#### What is expected:
Which lines below mention "Liberation"? Pick each one out.
(Material provided)
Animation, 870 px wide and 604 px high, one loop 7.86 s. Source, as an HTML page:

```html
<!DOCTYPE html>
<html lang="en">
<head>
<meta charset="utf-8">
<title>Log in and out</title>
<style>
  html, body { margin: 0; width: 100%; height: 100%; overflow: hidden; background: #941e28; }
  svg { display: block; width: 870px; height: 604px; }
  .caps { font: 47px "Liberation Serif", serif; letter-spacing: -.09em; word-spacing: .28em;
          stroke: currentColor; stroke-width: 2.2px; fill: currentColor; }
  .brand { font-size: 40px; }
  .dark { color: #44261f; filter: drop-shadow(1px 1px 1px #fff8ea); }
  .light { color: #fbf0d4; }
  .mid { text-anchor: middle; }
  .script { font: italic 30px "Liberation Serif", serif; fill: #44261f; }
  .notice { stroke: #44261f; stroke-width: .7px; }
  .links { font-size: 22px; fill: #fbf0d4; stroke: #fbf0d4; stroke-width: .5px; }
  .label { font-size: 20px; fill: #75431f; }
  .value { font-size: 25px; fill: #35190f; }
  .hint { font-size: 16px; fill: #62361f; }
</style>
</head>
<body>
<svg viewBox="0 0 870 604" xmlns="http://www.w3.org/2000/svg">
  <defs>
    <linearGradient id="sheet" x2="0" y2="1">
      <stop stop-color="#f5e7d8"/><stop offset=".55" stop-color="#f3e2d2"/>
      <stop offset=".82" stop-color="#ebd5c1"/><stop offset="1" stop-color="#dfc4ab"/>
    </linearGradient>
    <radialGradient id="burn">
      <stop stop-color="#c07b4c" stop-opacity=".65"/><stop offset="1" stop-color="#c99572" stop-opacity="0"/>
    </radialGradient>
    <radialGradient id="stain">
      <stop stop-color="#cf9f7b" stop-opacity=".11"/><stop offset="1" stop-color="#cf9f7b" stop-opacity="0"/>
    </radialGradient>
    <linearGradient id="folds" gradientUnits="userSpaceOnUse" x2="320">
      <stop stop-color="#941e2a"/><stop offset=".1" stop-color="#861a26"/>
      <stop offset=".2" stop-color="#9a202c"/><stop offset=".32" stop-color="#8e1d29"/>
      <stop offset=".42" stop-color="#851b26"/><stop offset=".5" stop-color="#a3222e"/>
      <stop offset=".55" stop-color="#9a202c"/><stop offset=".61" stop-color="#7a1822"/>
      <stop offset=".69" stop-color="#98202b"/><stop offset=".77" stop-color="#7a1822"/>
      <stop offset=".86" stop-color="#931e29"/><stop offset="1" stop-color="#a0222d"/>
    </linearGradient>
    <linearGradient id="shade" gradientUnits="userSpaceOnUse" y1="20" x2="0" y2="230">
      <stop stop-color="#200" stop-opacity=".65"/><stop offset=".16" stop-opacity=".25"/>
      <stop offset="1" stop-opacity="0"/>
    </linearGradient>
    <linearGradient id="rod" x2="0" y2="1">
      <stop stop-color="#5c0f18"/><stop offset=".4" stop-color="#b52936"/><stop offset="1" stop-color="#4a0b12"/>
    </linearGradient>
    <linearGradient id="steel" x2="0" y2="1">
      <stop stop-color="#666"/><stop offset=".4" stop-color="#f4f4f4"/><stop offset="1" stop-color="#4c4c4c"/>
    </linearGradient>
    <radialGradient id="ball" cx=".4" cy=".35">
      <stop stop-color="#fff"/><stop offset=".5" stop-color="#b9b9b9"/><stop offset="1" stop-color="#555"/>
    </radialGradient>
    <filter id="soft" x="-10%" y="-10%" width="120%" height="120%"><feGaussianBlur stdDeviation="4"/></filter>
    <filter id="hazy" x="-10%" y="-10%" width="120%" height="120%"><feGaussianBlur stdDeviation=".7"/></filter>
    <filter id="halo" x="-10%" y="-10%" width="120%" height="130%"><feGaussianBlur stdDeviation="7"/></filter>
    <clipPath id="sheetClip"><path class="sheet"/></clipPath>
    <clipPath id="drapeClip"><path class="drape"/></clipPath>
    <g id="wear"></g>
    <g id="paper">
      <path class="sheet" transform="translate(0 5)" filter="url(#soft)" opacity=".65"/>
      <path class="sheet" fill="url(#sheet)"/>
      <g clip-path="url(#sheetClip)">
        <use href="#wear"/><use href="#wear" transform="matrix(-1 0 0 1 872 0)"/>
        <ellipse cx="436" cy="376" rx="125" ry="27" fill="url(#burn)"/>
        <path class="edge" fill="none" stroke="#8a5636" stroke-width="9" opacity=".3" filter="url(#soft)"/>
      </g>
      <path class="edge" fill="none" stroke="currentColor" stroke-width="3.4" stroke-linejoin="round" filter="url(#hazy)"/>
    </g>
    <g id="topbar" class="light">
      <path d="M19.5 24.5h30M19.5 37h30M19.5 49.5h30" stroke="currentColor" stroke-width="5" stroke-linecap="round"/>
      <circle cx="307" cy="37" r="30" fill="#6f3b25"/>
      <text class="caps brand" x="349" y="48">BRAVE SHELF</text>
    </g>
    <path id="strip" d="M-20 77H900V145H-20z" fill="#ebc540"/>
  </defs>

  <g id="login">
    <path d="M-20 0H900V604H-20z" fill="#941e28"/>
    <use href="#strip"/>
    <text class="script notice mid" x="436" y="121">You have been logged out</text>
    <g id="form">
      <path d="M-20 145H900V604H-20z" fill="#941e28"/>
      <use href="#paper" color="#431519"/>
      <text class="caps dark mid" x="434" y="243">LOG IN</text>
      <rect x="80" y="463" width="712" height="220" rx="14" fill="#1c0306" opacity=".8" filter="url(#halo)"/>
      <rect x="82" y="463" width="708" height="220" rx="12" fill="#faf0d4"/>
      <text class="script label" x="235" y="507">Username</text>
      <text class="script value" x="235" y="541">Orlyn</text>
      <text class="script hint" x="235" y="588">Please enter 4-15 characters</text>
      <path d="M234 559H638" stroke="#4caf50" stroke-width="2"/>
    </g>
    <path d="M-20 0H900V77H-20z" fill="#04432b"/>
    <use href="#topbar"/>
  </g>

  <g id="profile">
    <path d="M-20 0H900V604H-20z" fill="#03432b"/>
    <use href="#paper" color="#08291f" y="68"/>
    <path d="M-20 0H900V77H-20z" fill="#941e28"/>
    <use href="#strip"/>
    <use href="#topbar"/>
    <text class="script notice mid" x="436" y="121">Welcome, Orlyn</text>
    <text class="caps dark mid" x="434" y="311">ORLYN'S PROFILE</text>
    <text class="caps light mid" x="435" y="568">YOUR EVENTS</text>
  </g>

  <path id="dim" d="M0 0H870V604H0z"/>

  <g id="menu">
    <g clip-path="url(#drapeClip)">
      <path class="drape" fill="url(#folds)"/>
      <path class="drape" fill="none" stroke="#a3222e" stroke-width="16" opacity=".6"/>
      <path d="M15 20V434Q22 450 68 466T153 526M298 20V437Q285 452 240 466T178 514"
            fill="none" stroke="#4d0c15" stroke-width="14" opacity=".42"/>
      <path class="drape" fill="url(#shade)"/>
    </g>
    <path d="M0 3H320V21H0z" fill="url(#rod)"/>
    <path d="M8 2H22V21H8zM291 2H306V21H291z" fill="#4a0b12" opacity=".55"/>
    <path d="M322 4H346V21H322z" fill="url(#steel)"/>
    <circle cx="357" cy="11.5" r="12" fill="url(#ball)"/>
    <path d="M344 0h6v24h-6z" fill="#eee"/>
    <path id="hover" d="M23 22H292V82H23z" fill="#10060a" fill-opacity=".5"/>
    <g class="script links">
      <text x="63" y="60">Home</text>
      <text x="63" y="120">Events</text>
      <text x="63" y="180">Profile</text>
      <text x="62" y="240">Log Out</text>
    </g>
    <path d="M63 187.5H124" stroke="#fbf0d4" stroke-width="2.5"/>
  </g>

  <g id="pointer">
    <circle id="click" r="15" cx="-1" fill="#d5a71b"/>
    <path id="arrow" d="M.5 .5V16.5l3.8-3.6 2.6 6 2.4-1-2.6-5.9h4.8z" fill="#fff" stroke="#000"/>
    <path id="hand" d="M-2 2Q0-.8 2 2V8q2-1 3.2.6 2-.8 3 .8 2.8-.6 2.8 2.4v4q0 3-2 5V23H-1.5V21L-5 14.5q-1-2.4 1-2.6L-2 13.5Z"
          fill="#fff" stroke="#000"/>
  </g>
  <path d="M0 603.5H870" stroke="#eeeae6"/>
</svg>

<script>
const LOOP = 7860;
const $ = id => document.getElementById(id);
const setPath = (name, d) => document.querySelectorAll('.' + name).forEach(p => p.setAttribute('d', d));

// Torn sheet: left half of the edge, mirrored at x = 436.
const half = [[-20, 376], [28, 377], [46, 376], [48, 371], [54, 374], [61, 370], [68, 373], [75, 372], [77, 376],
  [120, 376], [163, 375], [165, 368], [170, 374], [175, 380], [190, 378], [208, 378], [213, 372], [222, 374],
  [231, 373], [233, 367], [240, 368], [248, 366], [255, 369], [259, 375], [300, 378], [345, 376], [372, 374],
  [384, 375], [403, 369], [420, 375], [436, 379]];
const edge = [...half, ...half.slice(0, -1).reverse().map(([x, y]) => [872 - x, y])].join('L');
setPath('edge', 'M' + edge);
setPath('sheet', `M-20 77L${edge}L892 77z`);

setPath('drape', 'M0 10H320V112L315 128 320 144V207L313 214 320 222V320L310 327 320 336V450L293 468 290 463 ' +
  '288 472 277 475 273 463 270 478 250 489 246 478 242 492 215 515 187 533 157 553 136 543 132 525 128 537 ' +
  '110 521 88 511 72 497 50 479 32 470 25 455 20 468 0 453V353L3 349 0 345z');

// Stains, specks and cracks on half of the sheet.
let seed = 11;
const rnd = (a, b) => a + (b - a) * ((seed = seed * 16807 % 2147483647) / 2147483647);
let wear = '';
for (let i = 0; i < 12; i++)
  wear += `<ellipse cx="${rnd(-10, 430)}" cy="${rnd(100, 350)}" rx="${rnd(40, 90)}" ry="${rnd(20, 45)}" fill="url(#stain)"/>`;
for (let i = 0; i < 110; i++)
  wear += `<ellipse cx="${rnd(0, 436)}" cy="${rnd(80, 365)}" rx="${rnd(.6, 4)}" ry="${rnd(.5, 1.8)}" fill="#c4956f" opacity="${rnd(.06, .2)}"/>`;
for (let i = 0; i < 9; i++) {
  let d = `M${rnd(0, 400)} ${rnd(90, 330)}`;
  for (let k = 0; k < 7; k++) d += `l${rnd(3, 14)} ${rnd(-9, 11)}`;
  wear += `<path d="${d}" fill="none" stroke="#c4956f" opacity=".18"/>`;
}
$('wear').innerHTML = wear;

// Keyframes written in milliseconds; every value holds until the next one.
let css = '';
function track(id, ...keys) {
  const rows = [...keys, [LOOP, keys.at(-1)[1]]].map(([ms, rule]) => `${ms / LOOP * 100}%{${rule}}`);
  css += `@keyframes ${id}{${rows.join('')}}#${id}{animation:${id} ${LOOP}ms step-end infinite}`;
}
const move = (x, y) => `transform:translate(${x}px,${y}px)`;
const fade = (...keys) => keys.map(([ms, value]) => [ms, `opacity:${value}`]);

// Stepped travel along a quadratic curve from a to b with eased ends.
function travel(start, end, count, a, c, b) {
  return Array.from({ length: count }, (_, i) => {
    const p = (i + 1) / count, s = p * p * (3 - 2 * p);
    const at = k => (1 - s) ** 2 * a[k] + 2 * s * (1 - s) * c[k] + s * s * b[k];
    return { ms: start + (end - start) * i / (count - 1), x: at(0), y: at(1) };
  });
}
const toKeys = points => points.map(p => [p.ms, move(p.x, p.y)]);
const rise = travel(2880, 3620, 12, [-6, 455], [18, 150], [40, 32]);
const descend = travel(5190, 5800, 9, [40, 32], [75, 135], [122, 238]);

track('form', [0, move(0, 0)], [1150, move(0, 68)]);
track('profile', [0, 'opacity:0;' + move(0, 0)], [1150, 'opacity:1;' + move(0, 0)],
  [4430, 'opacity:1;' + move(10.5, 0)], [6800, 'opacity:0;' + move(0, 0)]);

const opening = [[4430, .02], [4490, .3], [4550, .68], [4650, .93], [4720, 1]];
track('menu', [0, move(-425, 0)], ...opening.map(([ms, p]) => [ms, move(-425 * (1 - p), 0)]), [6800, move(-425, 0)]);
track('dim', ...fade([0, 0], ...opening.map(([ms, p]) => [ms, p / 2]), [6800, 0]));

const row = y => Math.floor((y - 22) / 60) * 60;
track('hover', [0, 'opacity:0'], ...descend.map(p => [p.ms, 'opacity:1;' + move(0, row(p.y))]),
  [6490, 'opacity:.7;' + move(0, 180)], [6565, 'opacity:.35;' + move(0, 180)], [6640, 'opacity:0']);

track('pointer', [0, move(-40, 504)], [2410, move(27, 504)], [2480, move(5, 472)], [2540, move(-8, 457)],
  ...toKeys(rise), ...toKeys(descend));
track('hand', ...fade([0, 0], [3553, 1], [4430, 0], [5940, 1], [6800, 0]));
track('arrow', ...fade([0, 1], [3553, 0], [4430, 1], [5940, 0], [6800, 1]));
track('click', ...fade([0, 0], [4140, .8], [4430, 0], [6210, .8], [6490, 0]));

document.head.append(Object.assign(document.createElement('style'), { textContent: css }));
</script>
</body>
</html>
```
(End Material provided)
#### Reply to the task:
  .caps { font: 47px "Liberation Serif", serif; letter-spacing: -.09em; word-spacing: .28em;
  .script { font: italic 30px "Liberation Serif", serif; fill: #44261f; }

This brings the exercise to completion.